▶ **THE DATA**
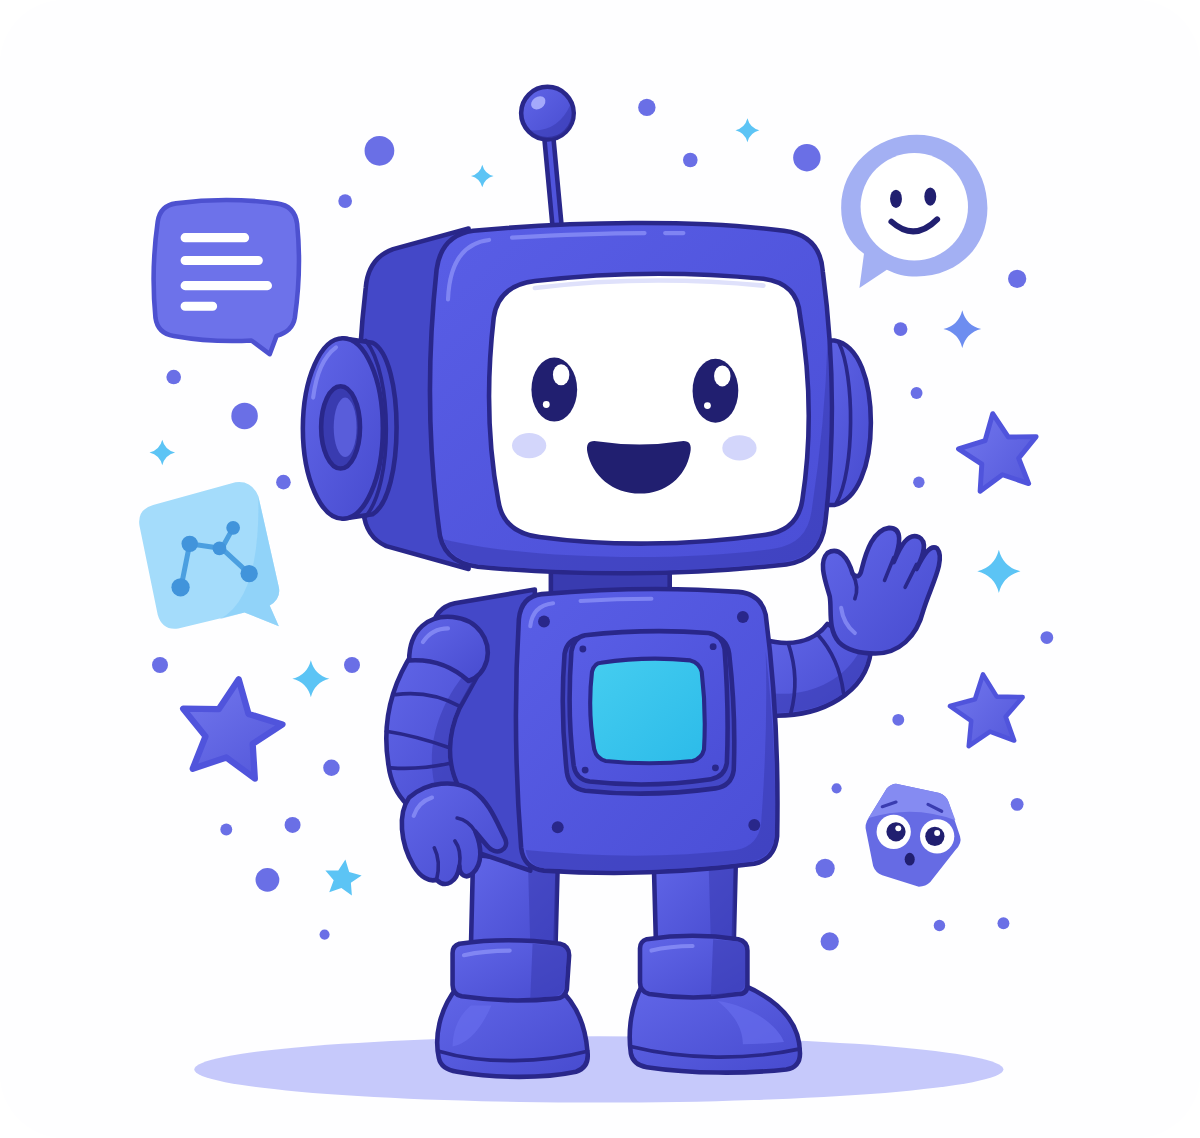
<!DOCTYPE html>
<html lang="en">
<head>
<meta charset="utf-8">
<title>Waving robot mascot</title>
<style>
  :root {
    --page: #ffffff;
    --panel: #fefeff;
    --outline: #29278a;
    --front: #5054dc;
    --side: #4448c8;
    --deep: #393bb0;
    --light: #676cec;
    --shine: #8d93f8;
    --screen: #ffffff;
    --face: #211f70;
    --cheek: #d3d6fb;
    --cyan: #33c3ec;
    --sky: #97d6fa;
    --sky-ink: #4b9fe0;
    --sparkle: #5cc4f5;
    --periwinkle: #a3b0f3;
    --dot: #6a6fe6;
    --shadow: #c6c9fb;
  }
  html, body { margin: 0; background: var(--page); }
  body { width: 1200px; height: 1138px; overflow: hidden; }
  .mascot { display: block; width: 1200px; height: 1138px; }
  .panel { fill: var(--panel); }
  .ground { fill: var(--shadow); }
  .robot { stroke: var(--outline); stroke-width: 2; stroke-linejoin: round; stroke-linecap: round; }
  .front { fill: url(#front-fill); }
  .side { fill: var(--side); }
  .deep { fill: var(--deep); }
  .limb { fill: url(#limb-fill); }
  .line { fill: none; stroke-width: 1.6; }
  .shine { fill: none; stroke: var(--shine); stroke-width: 1.8; opacity: .75; }
  .tint { fill: var(--light); stroke: none; opacity: .7; }
  .shade { fill: var(--deep); stroke: none; opacity: .55; }
  .screen { fill: var(--screen); }
  .features { fill: var(--face); stroke: none; }
  .glint { fill: var(--screen); stroke: none; }
  .cheek { fill: var(--cheek); stroke: none; }
  .bolt { fill: var(--outline); stroke: none; }
  .display { fill: url(#display-fill); stroke-width: 1.8; }
  .dots { fill: var(--dot); }
  .sparkles { fill: var(--sparkle); }
  .stars { fill: url(#star-fill); stroke: var(--front); stroke-width: 2.5; stroke-linejoin: round; }
</style>
</head>
<body>
<svg class="mascot" viewBox="0 0 525 498" preserveAspectRatio="none" role="img" aria-label="Friendly blue robot waving, surrounded by chat bubbles, stars and dots">
  <defs>
    <linearGradient id="front-fill" x1="0" y1="0" x2="1" y2="1">
      <stop offset="0" stop-color="#595ee6"/><stop offset="1" stop-color="#4a4ed6"/>
    </linearGradient>
    <linearGradient id="limb-fill" x1="0" y1="0" x2="1" y2="1">
      <stop offset="0" stop-color="#6166e8"/><stop offset="1" stop-color="#474bcf"/>
    </linearGradient>
    <linearGradient id="display-fill" x1="0" y1="0" x2="1" y2="1">
      <stop offset="0" stop-color="#45cdf0"/><stop offset="1" stop-color="#2cbbe9"/>
    </linearGradient>
    <linearGradient id="star-fill" x1="0" y1="0" x2="1" y2="1">
      <stop offset="0" stop-color="#7378ee"/><stop offset="1" stop-color="#5357da"/>
    </linearGradient>
    <path id="star" d="M0 -20 L6 -7 L20 -5 L9.5 4.500 L12.500 18 L0 11.500 L-12.500 18 L-9.500 4.500 L-20 -5 L-6 -7 Z"/>
    <path id="sparkle" d="M0 -9 Q1.800 -1.800 9 0 Q1.800 1.800 0 9 Q-1.800 1.800 -9 0 Q-1.800 -1.800 0 -9 Z"/>
  </defs>

  <rect class="panel" width="525" height="498" rx="28"/>
  <ellipse class="ground" cx="262" cy="468" rx="177" ry="14.500"/>

  <g class="dots">
    <circle cx="166" cy="66" r="6.500"/><circle cx="151" cy="88" r="3"/><circle cx="283" cy="47" r="3.800"/>
    <circle cx="302" cy="70" r="3.200"/><circle cx="353" cy="69" r="6"/><circle cx="445" cy="122" r="4"/>
    <circle cx="394" cy="144" r="3"/><circle cx="402" cy="211" r="2.500"/><circle cx="401" cy="172" r="2.600"/>
    <circle cx="76" cy="165" r="3.200"/><circle cx="107" cy="182" r="5.800"/><circle cx="124" cy="211" r="3.200"/>
    <circle cx="70" cy="291" r="3.500"/><circle cx="154" cy="291" r="3.500"/><circle cx="145" cy="336" r="3.600"/>
    <circle cx="128" cy="361" r="3.500"/><circle cx="99" cy="363" r="2.600"/><circle cx="117" cy="385" r="5.200"/>
    <circle cx="142" cy="409" r="2.200"/><circle cx="458" cy="279" r="2.800"/><circle cx="393" cy="315" r="2.600"/>
    <circle cx="445" cy="352" r="2.800"/><circle cx="361" cy="380" r="4.200"/><circle cx="363" cy="412" r="4"/>
    <circle cx="439" cy="404" r="2.600"/><circle cx="411" cy="405" r="2.500"/><circle cx="366" cy="345" r="2.200"/>
  </g>

  <g class="sparkles">
    <use href="#sparkle" transform="translate(211 77) scale(.55)"/>
    <use href="#sparkle" transform="translate(327 57) scale(.58)"/>
    <use href="#sparkle" transform="translate(71 198) scale(.62)"/>
    <use href="#sparkle" transform="translate(136 297) scale(.9)"/>
    <use href="#sparkle" transform="translate(421 144) scale(.92)" fill="#6d8df0"/>
    <use href="#sparkle" transform="translate(437 250) scale(1.050)"/>
    <use href="#star" transform="translate(150 384) rotate(8) scale(.4)"/>
  </g>

  <g class="stars">
    <use href="#star" transform="translate(101 319) rotate(9) scale(1.100)"/>
    <use href="#star" transform="translate(437 198) rotate(-9) scale(.86)"/>
    <use href="#star" transform="translate(432 311) rotate(-7) scale(.8)"/>
  </g>

  <g class="message-bubble" stroke-linecap="round" stroke-linejoin="round">
    <path d="M77 89 Q99 86 121 89 Q129 90 130 98 Q132 118 129 139 Q128 145 121 147 L118 155 L110 149 Q93 150 76 147 Q69 146 68 139 Q66 118 69 97 Q70 90 77 89 Z" fill="#6d72ea" stroke="#4d51d0" stroke-width="2"/>
    <path d="M81 104 H107 M81 114 H113 M81 125 H117 M81 134 H93" fill="none" stroke="#ffffff" stroke-width="4"/>
  </g>

  <g class="network-bubble">
    <path d="M67 221 L103 211 Q110 210 113 217 L122 257 Q123 262 118 265 L122 274 L107 268 L78 275 Q71 276 69 269 L61 230 Q60 223 67 221 Z" fill="#a4dcfb"/>
    <path d="M113 217 L122 257 Q123 262 118 265 L122 274 L107 268 L96 271 Q114 262 113 217 Z" fill="#86cdf8" opacity=".6"/>
    <path d="M79 258 L83 238 L97 240 L109 251 M97 240 L102 231" fill="none" stroke="#4b9fe0" stroke-width="2.200" stroke-linecap="round"/>
    <g fill="#4194db"><circle cx="79" cy="257" r="4"/><circle cx="83" cy="238" r="3.600"/><circle cx="96" cy="240" r="3"/><circle cx="102" cy="231" r="3"/><circle cx="109" cy="251" r="3.800"/></g>
  </g>

  <g class="smile-bubble">
    <path d="M401 59 C419 59 432 73 432 91 C432 109 418 121 401 121 C396 121 392 120 388 118 L376 126 L378 111 C371 106 368 99 368 91 C368 73 383 59 401 59 Z" fill="#a3b0f3"/>
    <circle cx="400" cy="90.500" r="23.500" fill="#ffffff"/>
    <ellipse cx="392" cy="87" rx="2.600" ry="4" fill="#211f70"/><ellipse cx="407" cy="86" rx="2.600" ry="4" fill="#211f70"/>
    <path d="M390 97 Q400 106 410 96" fill="none" stroke="#211f70" stroke-width="2.600" stroke-linecap="round"/>
  </g>

  <g class="hexagon-buddy">
    <path d="M392 343 L411 347 Q414 348 415 351 L420 366 Q421 369 418 372 L407 386 Q405 388 402 388 L386 383 Q383 382 382 379 L379 364 Q378 361 380 358 L388 345 Q390 343 392 343 Z" fill="#666be4"/>
    <path d="M392 343 L411 347 Q414 348 415 351 L418 359 Q400 352 380 358 L388 345 Q390 343 392 343 Z" fill="#858bf2"/>
    <circle cx="391" cy="364" r="7.500" fill="#ffffff"/><circle cx="410" cy="366" r="7.500" fill="#ffffff"/>
    <circle cx="392" cy="364" r="4.200" fill="#211f70"/><circle cx="409" cy="366" r="4.200" fill="#211f70"/>
    <circle cx="393" cy="362.500" r="1.300" fill="#ffffff"/><circle cx="410" cy="364.500" r="1.300" fill="#ffffff"/>
    <ellipse cx="398" cy="376" rx="2.200" ry="2.800" fill="#211f70"/>
    <path d="M386 353 L392 351 M406 352 L412 355" stroke="#3a3cb0" stroke-width="1.400" stroke-linecap="round"/>
  </g>

  <g class="robot">
    <g class="legs">
      <path class="limb" d="M207 374 L244 378 L243 416 L206 416 Z"/>
      <path class="shade" d="M231 378 H243 V414 H232 Z"/>
      <path class="limb" d="M286 376 L322 374 L321 414 L287 414 Z"/>
      <path class="shade" d="M310 377 H321 V412 H311 Z"/>
    </g>

    <g class="boots">
      <path class="limb" d="M200 432 C192 442 190 454 192 463 Q193 468 200 469 C217 472 238 472 252 469 Q258 467 257 460 C256 447 251 438 244 432 Z"/>
      <path class="line" d="M192 460 C212 466 238 465 257 460"/>
      <path class="tint" d="M206 440 C200 445 198 452 198 458 Q208 456 215 440 Z"/>
      <path class="limb" d="M201 413 Q222 410 245 413 Q249 414 249 418 L248 433 Q247 437 243 437 Q222 439 202 436 Q198 435 198 431 L198 417 Q198 414 201 413 Z"/>
      <path class="shade" d="M233 413 L245 414 Q248 415 248 418 L247 432 Q246 436 242 436 L232 437 Z"/>
      <path class="shine" d="M203 418 Q212 416 223 416"/>
      <path class="limb" d="M281 431 C275 442 275 454 276 461 Q277 466 283 467 C303 470 326 470 344 468 Q350 467 350 461 C350 446 339 437 325 431 Z"/>
      <path class="line" d="M276 458 C300 464 327 464 350 459"/>
      <path class="tint" d="M314 438 C328 440 340 448 343 456 Q332 457 325 457 C325 449 320 443 314 438 Z"/>
      <path class="limb" d="M283 411 Q303 408 323 411 Q327 412 327 416 L327 431 Q327 435 323 435 Q303 438 284 435 Q280 434 280 430 L280 415 Q280 412 283 411 Z"/>
      <path class="shade" d="M312 411 L323 412 Q326 413 326 416 L326 430 Q326 434 322 434 L311 436 Z"/>
      <path class="shine" d="M285 416 Q293 414 303 414"/>
    </g>

    <g class="waving-arm">
      <path class="limb" d="M334 280 C346 283 356 281 362 273 L381 285 C379 302 361 315 334 313 Z"/>
      <path class="shade" d="M335 303 C353 306 369 298 376 285 L380 286 C377 302 361 313 335 312 Z"/>
      <path class="line" d="M345 282 Q350 297 346 312 M358 278 Q367 288 369 303"/>
      <path class="limb" d="M367 281 C362 275 364 267 363 261 C361 254 358 246 362 242 C367 239 371 244 373 251 Q376 254 377 249 C379 241 382 232 389 231 C395 231 394 238 391 246 C394 239 397 233 402 235 C406 237 404 243 401 249 C404 243 407 238 410 240 C414 245 407 257 404 267 C401 279 393 286 383 286 C377 286 371 285 367 281 Z"/>
      <path class="line" d="M391 244 L387 254 M401 247 L396 257 M373 251 Q376 257 374 262"/>
      <path class="shine" d="M368 266 Q369 273 374 277"/>
    </g>

    <g class="torso">
      <path class="deep" d="M241 246 H293 V263 H241 Z"/>
      <path class="side" d="M234 258 L199 264 Q190 266 189 276 L190 356 Q190 365 197 369 L232 381 Z"/>
      <path class="front" d="M237 260 Q282 256 323 259 Q333 260 335 269 Q341 315 340 366 Q339 376 330 378 Q284 384 238 381 Q229 380 228 371 Q224 320 227 271 Q228 261 237 260 Z"/>
      <path class="shine" d="M232 274 Q233 265 242 264 M254 263 Q270 262 285 262"/>
      <path class="shade" d="M335 285 Q340 330 339 366 Q338 375 329 377 Q284 383 238 380 Q231 379 230 372 Q280 377 322 372 Q332 370 333 360 Q336 320 335 285 Z"/>
      <g class="bolts">
        <circle class="bolt" cx="238" cy="272" r="2.600"/><circle class="bolt" cx="325" cy="270" r="2.600"/>
        <circle class="bolt" cx="244" cy="362" r="2.600"/><circle class="bolt" cx="330" cy="361" r="2.600"/>
      </g>
      <path class="side" d="M254 279 Q283 275 311 278 Q318 279 319 286 Q322 312 321 337 Q320 344 313 345 Q284 349 256 346 Q249 345 248 338 Q245 312 247 286 Q248 280 254 279 Z"/>
      <path class="front" d="M256 278 Q283 275 310 277 Q316 278 317 284 Q319 311 318 334 Q317 340 311 341 Q284 345 258 342 Q252 341 251 335 Q248 312 250 285 Q251 279 256 278 Z"/>
      <path class="display" d="M263 290 Q283 287 302 289 Q306 290 307 294 Q309 311 308 328 Q307 332 303 333 Q284 335 265 333 Q261 332 260 328 Q257 311 259 294 Q260 290 263 290 Z"/>
      <g class="panel-bolts">
        <circle class="bolt" cx="255" cy="284" r="1.500"/><circle class="bolt" cx="312" cy="283" r="1.500"/>
        <circle class="bolt" cx="256" cy="337" r="1.500"/><circle class="bolt" cx="313" cy="336" r="1.500"/>
      </g>
    </g>

    <g class="resting-arm">
      <path class="limb" d="M181 285 C171 300 167 317 170 335 C171 343 174 348 178 352 L201 345 C195 334 196 321 201 310 L211 292 Z"/>
      <path class="shade" d="M204 294 L210 293 L200 310 C195 321 194 334 200 345 L191 347 C186 330 190 311 204 294 Z"/>
      <path class="line" d="M173 304 Q188 302 201 309 M169 320 Q182 322 196 327 M171 336 Q183 337 197 334"/>
      <path class="limb" d="M179 289 C179 275 188 269 198 270 C209 271 215 280 213 289 Q211 296 205 298 Q194 288 179 289 Z"/>
      <path class="shine" d="M185 281 Q189 275 196 275"/>
      <path class="limb" d="M179 349 C187 342 199 341 207 346 C214 351 217 359 221 367 C223 372 217 375 213 370 L208 364 C211 371 211 378 207 382 C204 385 201 383 201 379 C200 386 195 389 191 385 C188 386 184 384 181 379 C175 369 174 356 179 349 Z"/>
      <path class="line" d="M208 364 Q205 359 200 358 M201 379 Q202 372 199 368 M191 385 Q193 377 190 371"/>
      <path class="shine" d="M181 357 Q183 351 189 349"/>
    </g>

    <g class="antenna">
      <path d="M238 59 L242 102 H246 L242 59 Z" fill="#5054dc"/>
      <circle class="limb" cx="239.500" cy="49.500" r="11.500"/>
      <path class="shade" d="M249.500 46 A10.500 10.500 0 0 1 232 57 Q244 58 249.500 46 Z"/>
      <ellipse cx="235.500" cy="45" rx="3.400" ry="2.600" fill="#a4a9fb" stroke="none" transform="rotate(-35 235.500 45)"/>
    </g>

    <g class="head">
      <path class="limb" d="M355 149 H365 C376 151 381 167 381 185 C381 204 375 219 365 221 H355 Z"/>
      <path class="line" d="M367 150 C374 164 374 206 366 220"/>
      <path class="side" d="M205 100 L172 109 Q161 113 160 126 C156 160 156 195 159 224 Q160 235 169 239 L205 249 Z"/>
      <path class="front" d="M207 101 C250 97 305 96 343 101 Q359 103 360 119 C365 157 365 195 361 229 Q359 245 344 247 C300 252 250 252 209 248 Q193 246 192 231 C187 193 187 155 191 118 Q193 103 207 101 Z"/>
      <path class="shade" d="M362 150 C364 180 363 206 360 229 Q358 244 343 246 C300 251 250 251 209 247 Q197 245 194 236 C230 245 300 246 339 240 Q353 238 355 224 Q361 185 362 150 Z"/>
      <path class="shine" d="M196 131 Q197 107 214 105 M224 104 Q258 102 282 102 M291 102 L299 102"/>
      <path class="screen" d="M234 123 C267 119 303 119 334 122 Q349 124 350 138 C355 167 355 193 351 219 Q349 232 335 234 C300 239 265 239 236 235 Q220 233 218 219 C213 192 213 165 216 139 Q218 125 234 123 Z"/>
      <path d="M234 126 C267 122 303 122 334 125" fill="none" stroke="#dfe1fb" stroke-width="2"/>

      <g class="face">
        <ellipse class="features" cx="242.500" cy="170.500" rx="10" ry="14"/>
        <ellipse class="features" cx="313" cy="171" rx="10" ry="14"/>
        <ellipse class="glint" cx="245.500" cy="164" rx="3.600" ry="4.600"/>
        <ellipse class="glint" cx="316" cy="164.500" rx="3.600" ry="4.600"/>
        <circle class="glint" cx="239" cy="177" r="1.500"/>
        <circle class="glint" cx="309.500" cy="177.500" r="1.500"/>
        <ellipse class="cheek" cx="231.500" cy="195" rx="7.500" ry="5.500"/>
        <ellipse class="cheek" cx="323.500" cy="196" rx="7.500" ry="5.500"/>
        <path class="features" d="M260 193 Q280 196 299 193 Q303 193 302 198 C300 209 291 216 280 216 C268 216 259 208 257 198 Q256 193 260 193 Z"/>
      </g>

      <g class="left-ear">
        <path class="side" d="M150 148 L163 150 C177 157 177 217 163 225 L150 227 Z"/>
        <path class="line" d="M160 149 C172 164 172 212 160 226"/>
        <ellipse class="limb" cx="150" cy="187.500" rx="17.500" ry="39.500"/>
        <path class="shine" d="M137 174 Q139 158 147 152"/>
        <ellipse class="deep" cx="149" cy="187" rx="8.500" ry="18"/>
        <ellipse class="tint" cx="151" cy="187" rx="5" ry="13"/>
      </g>
    </g>
  </g>
</svg>
</body>
</html>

▶ **PROBLEM DETAILS**
Please find every line in the records that contains the word "light", and copy it out.

▶ **EXERCISE OUTPUT**
    --light: #676cec;
  .tint { fill: var(--light); stroke: none; opacity: .7; }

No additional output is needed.